EXERCISE: Each line of the records that holds "player" should be shown in full.

──────

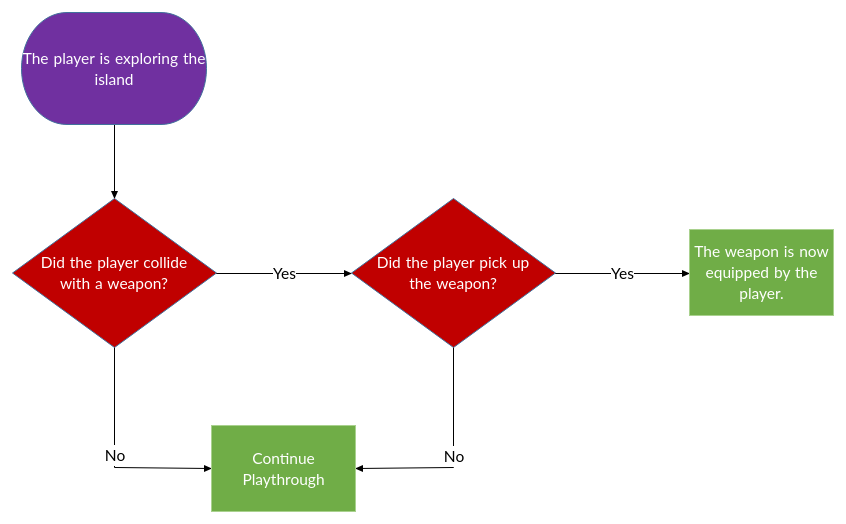
<!DOCTYPE html>
<html lang="en">
<head>
<meta charset="utf-8">
<title>Weapon pickup flowchart</title>
<style>
:root {
  --paper: #ffffff;
  --ink: #000000;
  --start: #7030a0;
  --decision: #c00000;
  --result: #70ad47;
  --outline: #41719c;
  --result-outline: #a9d18e;
}
* { box-sizing: border-box; }
html, body { margin: 0; overflow: hidden; }
.flowchart {
  position: relative;
  width: 846px;
  height: 524px;
  overflow: hidden;
  background: var(--paper);
  font: 15.5px/21px Lato, Carlito, sans-serif;
  word-spacing: 1px;
}
.shapes { position: absolute; inset: 0; display: block; }
.connector { fill: none; stroke: var(--ink); stroke-width: 1; }
.start-shape { fill: var(--start); stroke: var(--outline); }
.decision-shape { fill: var(--decision); stroke: var(--outline); }
.node, .label {
  position: absolute;
  display: flex;
  align-items: center;
  justify-content: center;
  margin: 0;
  text-align: center;
  white-space: nowrap;
}
.node { color: var(--paper); }
.start { left: 21px; top: 12px; width: 186px; height: 113px; }
.decision { width: 204px; height: 149px; top: 198px; }
.collide { left: 12px; }
.pick-up { left: 351px; }
.result { background: var(--result); border: 1px solid var(--result-outline); }
.equipped { left: 689px; top: 229px; width: 145px; height: 87px; }
.continue { left: 211px; top: 425px; width: 145px; height: 87px; }
.label { height: 21px; background: var(--paper); color: var(--ink); }
.yes { width: 23px; top: 263px; }
.yes-collide { left: 273px; }
.yes-pick-up { left: 611px; }
.no { width: 22px; }
.no-collide { left: 104px; top: 445px; }
.no-pick-up { left: 443px; top: 446px; }
</style>
</head>
<body>
<main class="flowchart">
  <svg class="shapes" width="846" height="524" viewBox="0 0 846 524" aria-hidden="true">
    <defs>
      <marker id="arrow" viewBox="0 0 8 8" refX="7" refY="4" markerWidth="8" markerHeight="8" markerUnits="userSpaceOnUse" orient="auto">
        <polygon points="0,0.5 8,4 0,7.5"/>
      </marker>
    </defs>
    <g class="connector" marker-end="url(#arrow)">
      <path d="M114.5 125V198" marker-end="url(#arrow)"/>
      <path d="M216 273.5H351" marker-end="url(#arrow)"/>
      <path d="M555 273.5H689" marker-end="url(#arrow)"/>
      <path d="M114.5 347V467.5L211 468.5" marker-end="url(#arrow)"/>
      <path d="M453.5 347V467.5L356 468.5" marker-end="url(#arrow)"/>
    </g>
    <path class="start-shape" d="M67 12.5H161C186 12.5 206.5 37 206.5 68.5S186 124.5 161 124.5H67C42 124.5 21.5 100 21.5 68.5S42 12.5 67 12.5Z"/>
    <polygon class="decision-shape" points="114.5,198.5 216.5,273 114.5,347.5 12.5,273"/>
    <polygon class="decision-shape" points="453.5,198.5 555.5,273 453.5,347.5 351.5,273"/>
  </svg>

  <p class="node start">The player is exploring the<br>island</p>
  <p class="node decision collide">Did the player collide<br>with a weapon?</p>
  <p class="node decision pick-up">Did the player pick up<br>the weapon?</p>
  <p class="node result equipped">The weapon is now<br>equipped by the<br>player.</p>
  <p class="node result continue">Continue<br>Playthrough</p>

  <span class="label yes yes-collide">Yes</span>
  <span class="label yes yes-pick-up">Yes</span>
  <span class="label no no-collide">No</span>
  <span class="label no no-pick-up">No</span>
</main>
</body>
</html>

──────

YOUR RESPONSE:
  <p class="node start">The player is exploring the<br>island</p>
  <p class="node decision collide">Did the player collide<br>with a weapon?</p>
  <p class="node decision pick-up">Did the player pick up<br>the weapon?</p>
  <p class="node result equipped">The weapon is now<br>equipped by the<br>player.</p>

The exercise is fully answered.